- YOUR ASSIGNMENT
Go through the records and report each line holding the string "land".

- GIVEN RECORDS

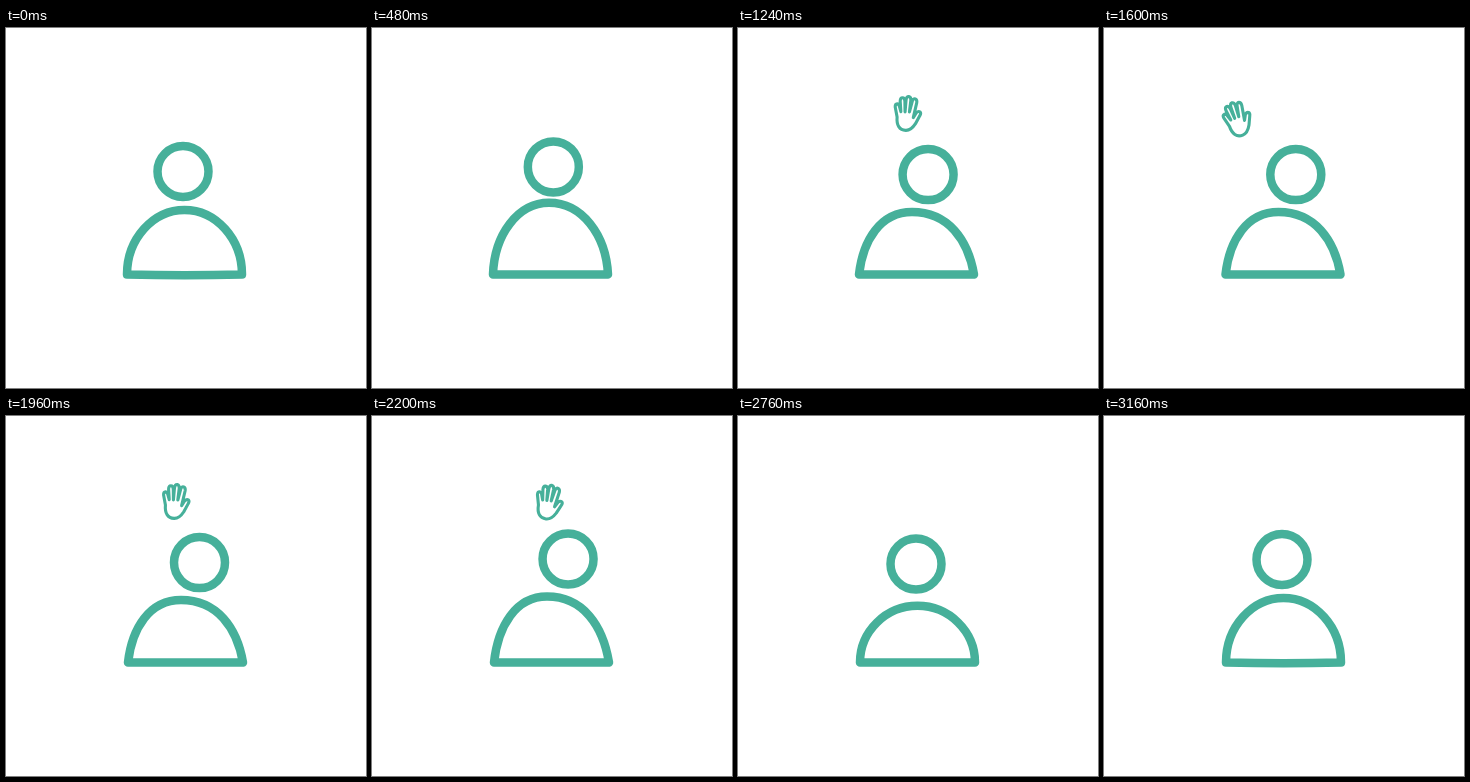
Write an HTML page that moves like this. It is 360 px wide and 360 px high and loops after 4080 ms.

```html
<!DOCTYPE html>
<html lang="en">
<head>
<meta charset="utf-8">
<title>Waving figure</title>
<style>
html, body { margin: 0; width: 100%; height: 100%; overflow: hidden; background: #fff; }
svg { display: block; width: 100vw; height: 100vh; fill: none; stroke: #46b09a; stroke-width: 8.5; stroke-linecap: round; stroke-linejoin: round; }
</style>
</head>
<body>
<svg viewBox="0 0 360 360">
  <path id="body"/>
  <circle id="head" r="25.5"/>
  <path id="hand" stroke-width="3.1" d="M-10.6 4L-12.8 -6Q-13 -9 -11 -9.2Q-9.2 -9 -8.7 -7L-7 -1.5L-8 -12Q-8 -15.5 -5.8 -15.5Q-3.6 -15.5 -3.3 -12L-2.8 -1.5L-2.2 -13Q-2 -17 .5 -17Q2.8 -16.5 2.6 -13L1.6 -1.5L4 -12Q5 -15.5 7 -14.8Q9 -14 8.6 -11L5.6 4L8.5 -1Q10.5 -3 12.3 -1.8Q13.5 -.5 12 2L8 10C5 15 2 17 -1.5 17C-8 17 -11 12 -10.6 4Z"/>
</svg>
<script>
const LOOP = 4080, STEP = 40, TAU = 2 * Math.PI;
const [body, head, hand] = ['body', 'head', 'hand'].map(id => document.getElementById(id));

const clamp = (v, lo, hi) => Math.min(hi, Math.max(lo, v));
const line = (t, from, to) => clamp((t - from) / (to - from), 0, 1);
const ramp = (t, from, to) => {
  const p = line(t, from, to);
  return p * p * (3 - 2 * p);
};

function drawFigure(t) {
  const jump = ramp(t, 1960, 2400), land = ramp(t, 2400, 2760), settle = ramp(t, 2760, 3160);
  const lean = ramp(t, 160, 1000) - land;
  const shift = ramp(t, 1240, 1960) - 1;

  // Two bounces, a hold, then a hop back to rest
  const drop = 4.6 * Math.sin(TAU * Math.min(t, 800) / 640)
    - 1.5 * ramp(t, 800, 1200) - 6.2 * jump + 7.6 * land - 4.5 * settle;
  const x = 177 + 11 * ramp(t, 240, 800) + 5.5 * line(t, 800, 1960) + 4.5 * jump - 20 * land;
  head.setAttribute('transform', `translate(${x} ${143.5 + drop})`);

  const left = 122 + shift, right = 237 + shift, base = 246.5;
  const mid = (left + right) / 2, peak = mid - 4.5 * lean;
  const top = 182 + drop * (1.75 - .75 * lean) - lean;
  const side = base - .55 * (base - top);
  const sag = 1.5 * (1 - ramp(t, 0, 240) + settle);
  body.setAttribute('d', `M${left} ${base}
    C${left + 4 * lean} ${side} ${peak - 31.5} ${top} ${peak} ${top}
    C${peak + 31.5 + 5 * lean} ${top} ${right - 6 * lean} ${side} ${right} ${base}
    Q${mid} ${base + sag} ${left} ${base}Z`);
}

function drawHand(t) {
  // The arm swings about an elbow; the wrist turns as the hand leaves
  const wave = -10 - 12 * Math.cos(TAU * (clamp(t, 860, 1940) - 860) / 720);
  const arm = wave - 30 * (1 - ramp(t, 560, 800)) + 8 * ramp(t, 1940, 2400);
  const twist = 40 * ramp(t, 2240, 2560);
  const size = ramp(t, 560, 720) - ramp(t, 2340, 2550);
  hand.setAttribute('transform', `translate(164.5 174) rotate(${arm})
    translate(2.5 -98.7) rotate(${twist}) scale(${size}) translate(0 10)`);
}

function draw() {
  const t = Math.floor(performance.now() % LOOP / STEP) * STEP;
  drawFigure(t);
  drawHand(t);
  requestAnimationFrame(draw);
}
draw();
</script>
</body>
</html>
```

- WORKED SOLUTION
  const jump = ramp(t, 1960, 2400), land = ramp(t, 2400, 2760), settle = ramp(t, 2760, 3160);
  const lean = ramp(t, 160, 1000) - land;
    - 1.5 * ramp(t, 800, 1200) - 6.2 * jump + 7.6 * land - 4.5 * settle;
  const x = 177 + 11 * ramp(t, 240, 800) + 5.5 * line(t, 800, 1960) + 4.5 * jump - 20 * land;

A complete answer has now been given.